SOUTH BEND, Ind. — The grass isn’t always greener somewhere else.
For Chicago’s Houston Griffith, it took 18 days in the transfer portal in January to realize that before the talented safety ultimately opted to return for his senior season at Notre Dame. Three weeks into spring practice, that turn of events seems to be playing out to the benefit of both him and the program.
“I felt like two things needed to happen for Houston: opportunity and then making the best of the opportunity,” Irish coach Brian Kelly said. “What is making the best? What does that equal? I think a lot of that has been just an awareness of the situation that he’s in and using what I think is outstanding athletic ability and applying it to the particular situation.”
Griffith, whose father, Howard, starred at Illinois and won two Super Bowl rings during an eight-year NFL career as a fullback, has underachieved so far in his college career. A four-star recruit out of IMG Academy in Bradenton, Florida, the former Mount Carmel standout made just two starts last season while mostly sitting behind sixth-year player Shaun Crawford.
After losing ground to fellow reserve DJ Brown down the stretch in 2020, Griffith was ready to explore other opportunities. He put his name in the transfer portal Jan. 4, shortly after the Irish fell to Alabama in the College Football Playoff semifinal.
Four days later, the Irish won a high-profile battle with LSU for former Cincinnati defensive coordinator Marcus Freeman. That timing proved pivotal.
Over the next two weeks, Freeman joined Kelly in a series of phone discussions with Griffith. The re-recruitment went better than anyone could have expected, frustration gradually giving way to possibility, both on and off the field.
The chance to complete work toward his Notre Dame degree loomed large. So did hearing the energy from a new voice in the mix — Freeman’s — after three years of failing to launch in Clark Lea’s defense.
Pass-defense coordinator Terry Joseph, who coached Notre Dame’s safeties, also moved on after the season. So it truly seemed to be a clean slate for the 6-foot, 204-pounder who decommitted from Florida State to enroll early at Notre Dame in 2018.
“I’ve never been afraid of competition,” Griffith said. “Having that conversation with coach Freeman and coach Kelly, just knowing that I got a home and it’s something they really want — me to come here and just compete — I couldn’t turn that down.”
Kelly and Freeman made it clear throughout those talks in January: The responsibility to make this reboot work ran in both directions.
“Houston and I had a conversation,” Kelly said. “There were no promises. We didn’t promise him a starting position. All we said was that we believe this is the right place for you and we want you to be here.”
In the end, that was enough to lure Griffith back to familiar turf and a newfound leadership role.
“Myself and Marcus talked to him on the phone and said, ‘We want you to be part of what we’re doing here in 2021,’ ” Kelly said. “Both of us [were] really clear that he’s part of our plans.

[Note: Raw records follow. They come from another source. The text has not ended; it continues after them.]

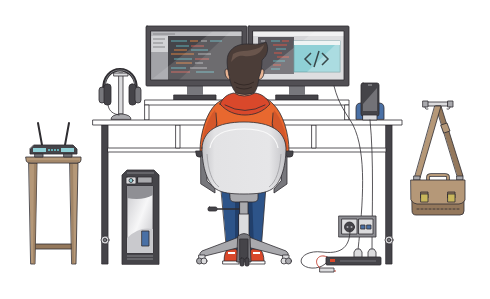
<!DOCTYPE html>
<html lang="en">
<head>
<meta charset="utf-8">
<title>Developer workspace</title>
<style>
:root{--ink:#2f2d31;--dark:#454449;--mid:#77777c;--grey:#a9a9ad;--light:#dcdcde;--pale:#f3f3f4;--wood:#b59878;--wood-dark:#94785c;--orange:#e8682f;--red:#d9482b;--jeans:#2d5489;--jeans-dark:#213f6b;--cyan:#8fd0d6;--blue:#4a70a5;--hair:#4b3d38;--skin:#e9b594;--gold:#c9b75c}
html,body{margin:0;background:#fff;overflow:hidden}
svg{display:block;width:490px;height:299px}
.o{stroke:var(--ink);stroke-width:.8;stroke-linejoin:round;stroke-linecap:round}
.line{fill:none;stroke:var(--ink);stroke-width:.8;stroke-linecap:round}
.dark{fill:var(--dark)}.mid{fill:var(--mid)}.grey{fill:var(--grey)}.light{fill:var(--light)}.pale{fill:var(--pale)}.white{fill:#fff}
.wood{fill:var(--wood)}.wood-dark{fill:var(--wood-dark)}.jeans{fill:var(--jeans)}.cyan{fill:var(--cyan)}.blue{fill:var(--blue)}.gold{fill:var(--gold)}.ink{fill:var(--ink)}.red{fill:var(--red)}
.code{fill:none;stroke-width:1.2}
</style>
</head>
<body>
<svg viewBox="0 0 490 299" role="img" aria-label="Programmer seen from behind, sitting at a desk with two monitors">
<defs>
<linearGradient id="seat" x1="0" x2="1"><stop offset="0" stop-color="#c4c4c8"/><stop offset=".15" stop-color="#e3e3e5"/><stop offset=".8" stop-color="#e6e6e8"/><stop offset="1" stop-color="#c2c2c6"/></linearGradient>
<linearGradient id="case" x1="0" y1="0" x2="1" y2="1"><stop offset="0" stop-color="#c9c9cd"/><stop offset=".5" stop-color="#f7f7f8"/><stop offset="1" stop-color="#bcbcc1"/></linearGradient>
<g id="monitor">
<path class="dark o" d="M41 59h16v27h-16zM28 95h42v5h-42z"/>
<rect class="mid" x="41" y="86" width="16" height="9"/>
<rect class="o" x="0" y="26" width="101" height="60" rx="1" fill="#514f54"/>
</g>
<g id="desk-leg">
<rect class="dark o" x="102" y="125" width="6" height="139"/>
<circle class="light o" cx="105" cy="240" r="4"/><circle class="mid o" cx="105" cy="240" r="1.8"/>
</g>
<g id="plug"><path class="light o" d="M354 257v-5l2-3h4l2 3v5z"/></g>
<clipPath id="left-screen"><rect x="151" y="31" width="91" height="49"/></clipPath>
<clipPath id="right-screen"><rect x="253" y="31" width="91" height="49"/></clipPath>
</defs>

<rect class="white" width="490" height="299"/>

<g id="monitors">
<use href="#monitor" x="146"/>
<use href="#monitor" x="248"/>
<g clip-path="url(#left-screen)">
<rect class="dark" x="151" y="31" width="91" height="49"/>
<rect x="151" y="31" width="91" height="5" fill="#b9b9bd"/>
<rect x="151" y="36" width="17" height="44" fill="#d2d2d5"/>
<rect x="151" y="52" width="17" height="28" fill="#a3a3a8"/>
<path class="code" stroke="#85858a" d="M153 39h12M153 43h10M153 47h12M153 34h22"/>
<path class="code" stroke="#62aeb5" d="M171 41h16M176 46h13M174 59h18M171 68h15M191 50h17M196 72h18M210 41h12"/>
<path class="code" stroke="#d88043" d="M174 50h13M171 54h23M190 41h8M176 63h16"/>
<path class="code" stroke="#c95b50" d="M191 46h13M195 59h14M171 72h19"/>
<path class="code" stroke="#a9a9ad" d="M201 41h6M198 54h13M190 68h17M195 63h8"/>
<path d="M151 80L213 31h29v49z" fill="#fff" opacity=".12"/>
<path d="M179 80l52-49h11v49z" fill="#fff" opacity=".1"/>
</g>
<g clip-path="url(#right-screen)">
<rect x="253" y="31" width="91" height="49" fill="#d5d5d8"/>
<rect x="253" y="31" width="91" height="5" fill="#efeff0"/>
<rect x="258" y="37" width="36" height="37" fill="#5a585e"/>
<path class="code" stroke="#62aeb5" d="M271 41h9M276 49h10M273 61h12M271 69h9"/>
<path class="code" stroke="#d25648" d="M282 41h7M273 45h14M274 53h8M277 57h12M273 65h8"/>
<path class="code" stroke="#b8b8bc" d="M261 41h4M261 45h4M261 49h4M261 53h4M261 57h4"/>
<path d="M253 80l62-49h29v49z" fill="#fff" opacity=".2"/>
<g id="code-window">
<rect class="cyan" x="294" y="41" width="46" height="31" stroke="#6d9da2" stroke-width=".7"/>
<rect x="294" y="41" width="46" height="4" fill="#eef4f4"/>
<path d="M307 72l28-27h5v27z" fill="#fff" opacity=".25"/>
<path fill="none" stroke="#38474a" stroke-width="1.5" d="M311 53l-6 6 6 6M322 53l6 6-6 6M319 51l-5 16"/>
</g>
</g>
<path class="line" d="M151 31h91v49h-91zM253 31h91v49h-91z"/>
</g>

<g id="desk">
<rect class="white o" x="145" y="100" width="204" height="5"/>
<path class="white o" d="M145 105h4v15h-4zM345 105h4v15h-4z"/>
<use href="#desk-leg"/>
<use href="#desk-leg" x="284"/>
<rect class="white o" x="108" y="148" width="278" height="4"/>
<path class="white o" d="M176 125h4v23h-4zM312 125h4v23h-4z"/>
<rect class="white o" x="93" y="120" width="309" height="5"/>
</g>

<g id="headphones">
<path class="light o" d="M119 73h4v41h-4z"/>
<path class="grey o" d="M111 119q0-4 9-5h2q9 1 9 5z"/>
<path class="light o" d="M114 73h14v3h-14z"/>
<path fill="none" stroke="#2f2d31" stroke-width="3.4" d="M104 90C102 63 138 63 136 90"/>
<path fill="none" stroke="#77777c" stroke-width="1" d="M105 85C106 65 134 65 135 85"/>
<rect class="mid o" x="99" y="87" width="6" height="16" rx="3"/>
<rect class="dark o" x="104" y="84" width="7" height="21" rx="3"/>
<rect class="dark o" x="129" y="84" width="7" height="21" rx="3"/>
<rect class="mid o" x="135" y="87" width="6" height="16" rx="3"/>
<path class="line" d="M108 105c1 7 6 9 11 10"/>
</g>

<g id="phone">
<path class="blue o" d="M356 119v-11q0-5 5-5h18q5 0 5 5v11z"/>
<rect class="dark o" x="361" y="83" width="18" height="33" rx="2"/>
<path d="M363 104l14-16v23h-14z" fill="#737277"/>
<path d="M368 85h4" stroke="#a9a9ad"/>
<path class="light o" d="M363 115h14v5h-14z"/>
</g>

<g id="cables">
<path class="line" d="M334 86c5 20 13 28 19 39 14 28 10 78 5 125M370 120c4 40 2 90 2 130"/>
</g>

<g id="wall-socket">
<rect class="o" x="339" y="216" width="37" height="21" fill="#8e8e93"/>
<rect class="light o" x="342" y="219" width="15" height="15"/><circle class="dark o" cx="349.5" cy="227" r="5"/><circle class="grey" cx="347.5" cy="227" r="1"/><circle class="grey" cx="351.5" cy="227" r="1"/>
<rect class="light o" x="359" y="219" width="14" height="15"/><path class="blue o" d="M361 225h4v4h-4zM367 225h4v4h-4z"/>
</g>
<g id="power-strip">
<path class="line" d="M350 230c0 20-12 24-28 22-16-2-25 7-19 13 6 5 19 4 24-3"/>
<path fill="none" stroke="#c64537" stroke-width="1" d="M327 257c-8-4-14 4-8 10 4 4 11 4 17 4"/>
<use href="#plug"/><use href="#plug" x="14"/>
<rect class="dark o" x="326" y="257" width="55" height="8" rx="1"/>
<rect class="red" x="330" y="259" width="5" height="3"/>
<path d="M340 261h36" stroke="#77777c"/>
<path class="light o" d="M320 268h14v4h-14z"/>
</g>

<g id="computer-tower">
<path class="dark o" d="M122 264v-89l5-5h27l5 5v89z"/>
<path d="M127 186h26v67h-26z" fill="url(#case)" stroke="#2f2d31" stroke-width=".7"/>
<path d="M127 186h26v9q-11 6-26 3z" fill="#8f8f94"/>
<path d="M127 238q12-12 26-9v24h-26z" fill="#c9c9cd"/>
<rect class="blue o" x="142" y="231" width="7" height="15"/>
<rect class="light o" x="126" y="177" width="10" height="7" rx="1"/><circle class="cyan o" cx="131" cy="180.500" r="2"/>
<rect class="grey o" x="138" y="177" width="14" height="6"/>
<path d="M127 256h26M127 259h26M127 173h27" stroke="#85858a"/>
</g>

<g id="stool">
<path class="wood-dark o" d="M35 244h38v5h-38z"/>
<path class="wood o" d="M29 163h8l-2 101h-4zM70 163h8l-2 101h-4z"/>
<path d="M34 164h3l-2 100h-2zM70 164h3l1 100h-2z" fill="#94785c" opacity=".6"/>
<path class="wood o" d="M26 157h55v3q0 3-4 3h-46q-5 0-5-3z"/>
<path d="M28 161h51" stroke="#94785c"/>
</g>
<g id="router">
<path d="M42 145l-4-22M65 145l4-22" stroke="#2f2d31" stroke-width="2" stroke-linecap="round"/>
<path class="dark o" d="M34 145h39l4 4v5h-47v-5z"/>
<path class="cyan" d="M33 148h13v4h-13zM61 148h13v4h-13z"/>
<path d="M48 150h11" stroke="#62aeb5" stroke-width="2" stroke-dasharray="2 1"/>
<path class="mid o" d="M35 154h8v3h-8zM64 154h8v3h-8z"/>
</g>

<g id="wall-bag">
<path class="light o" d="M428 102h20v4h-20z"/>
<path class="grey o" d="M423 101h5v6h-5zM448 101h5v6h-5z"/>
<path class="line" d="M425 107q0 3 3 2M450 107q0 3-3 2"/>
<path class="wood-dark o" d="M436 106h5l22 70-5 2z"/>
<path class="wood o" d="M435 106h6l-21 72-5-1z"/>
<path class="wood o" d="M441 125l6-2 3 8-6 2z"/>
<path fill="none" stroke="#2f2d31" stroke-width="3.500" d="M428 180v-3q0-2 3-2h14q3 0 3 2v3"/>
<path fill="none" stroke="#b59878" stroke-width="2" d="M428 180v-3q0-2 3-2h14q3 0 3 2v3"/>
<path class="grey o" d="M414 176h6v4h-6zM457 176h6v4h-6z"/>
<path class="wood-dark o" d="M412 190h52v21q0 4-4 4h-44q-4 0-4-4z"/>
<path class="wood o" d="M411 180h54v20q-2 4-6 4h-42q-4 0-6-4z"/>
<path class="wood-dark o" d="M421 192h7v6h-7zM448 192h7v6h-7z"/>
<path class="gold o" d="M421 194h7v8h-7zM448 194h7v8h-7z"/>
<path class="line" d="M417 209h42" stroke-dasharray="2 2"/>
</g>

<g id="programmer">
<path class="jeans o" d="M221 186h21l-2 65h-13zM246 186h20l-5 65h-13z"/>
<path d="M235 190h6l-2 60h-4zM247 190h5l2 60h-5z" fill="#213f6b"/>
<path class="red o" d="M224 262q0-12 5-13h7q4 3 3 13zM249 262q-1-10 3-13h7q5 2 5 13z"/>
<path class="white o" d="M223 261h16v3h-16zM249 261h16v3h-16z"/>
<path class="white" d="M228 252h7v2h-7zM253 252h7v2h-7z"/>
<path class="o" fill="#e8682f" d="M200 151c0-18 7-39 16-47 6-5 14-8 19-9h20c6 1 14 4 18 9 10 9 16 30 16 47l-12 4h-65z"/>
<path d="M201 149c2-16 6-30 14-39l5 25-10 17zM288 149c-2-16-6-30-14-39l-5 25 9 17z" fill="#c94f28" opacity=".65"/>
<path class="line" d="M216 113q2 10-1 21M273 113q-2 10 1 21"/>
<path d="M235 83h19v16h-19z" fill="#d69b79"/>
<path class="red o" d="M220 104c3-7 8-10 14-11q10 6 21 0c7 1 12 5 15 11-7 8-16 11-25 11s-18-3-25-11z"/>
<path class="line" d="M225 105q20 11 40 0"/>
<path class="o" fill="#e9b594" d="M229 70q-4-3-4 2 0 7 6 8zM260 70q4-3 4 2 0 7-6 8z"/>
<path class="o" fill="#4b3d38" d="M229 75c-2-8-3-17 0-22 4-7 11-9 18-9 8 0 14 1 19-2 3 6 2 13-4 18 0 7-1 12-3 17-1 9-3 14-5 16q-9 3-18 0c-4-5-6-11-7-18z"/>
<path d="M233 54c8-5 20-1 31-9-2 9-11 12-20 11-6-1-9 2-13 6z" fill="#69554c"/>
<path fill="none" stroke="#352a27" d="M234 82q10 6 20 0M236 87q8 4 16 0"/>
</g>

<g id="office-chair">
<path class="dark o" d="M196 151h12v6h-9q-3 0-3-3zM280 151h13v3q0 3-3 3h-10z"/>
<path class="mid o" d="M201 156h6v25l8 8v4l-14-9zM281 156h6v28l-13 9v-4l7-8z"/>
<path class="grey o" d="M230 191h28v7q0 4-5 4h-18q-5 0-5-4z"/>
<path class="o" fill="url(#seat)" d="M202 148c1-17 15-26 42-26s41 9 42 26c0 20-6 36-14 41-6 4-15 5-28 5s-22-1-28-5c-8-5-14-21-14-41z"/>
<path fill="none" stroke="#fafafa" stroke-width="1.200" d="M210 148c2-13 13-19 34-19s32 6 34 19"/>
<path d="M207 154c1 16 5 28 12 33M281 154c-1 16-5 28-12 33" fill="none" stroke="#a9a9ad"/>
<path class="grey o" d="M240 202h8v14h-8z"/>
<path class="light o" d="M239 214h10v25h-10z"/>
<path d="M217 209h23" stroke="#2f2d31" stroke-width="1.500"/>
<rect class="dark o" x="208" y="207" width="9" height="4" rx="1.500"/>
<path class="grey o" d="M239 237l-37 14q-3 2-2 5h5l36-9zM249 237l37 14q3 2 2 5h-5l-36-9z"/>
<path class="mid o" d="M238 236q6-5 12 0l1 26h-14z"/>
<path class="dark o" d="M240 239h8v21h-8z"/>
<g id="casters">
<path class="light o" d="M199 255h6v5h-6zM283 255h6v5h-6z"/>
<circle class="grey o" cx="199.500" cy="261" r="3"/><circle class="light o" cx="204" cy="261" r="3"/>
<circle class="light o" cx="284" cy="261" r="3"/><circle class="grey o" cx="288.500" cy="261" r="3"/>
<rect class="dark o" x="240" y="258" width="4" height="8" rx="1.500"/><rect class="dark o" x="245" y="258" width="4" height="8" rx="1.500"/>
</g>
</g>
</svg>
</body>
</html>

Then [it was] him making the decision, ‘OK, if they want me and I’m part of the plans, then I’m staying at Notre Dame.’ That’s kind of how that went down.”
Both Kelly and Griffith used the term “football IQ” several times in assessing the player’s improvement this spring. No longer, Kelly said, is Griffith “using a hammer when he needed to use a screwdriver.”
All that extra film study with Freeman and new safeties coach Chris O’Leary is paying early dividends. Griffith’s devotion has carried over to the classroom, as well.
“This offseason, I’ve really challenged myself as a football player and academically to really become a student of the game and to finish up my degree,” Griffith said. “Right now my main focus is just being present where my feet are.”
The grass beneath them is greener than ever.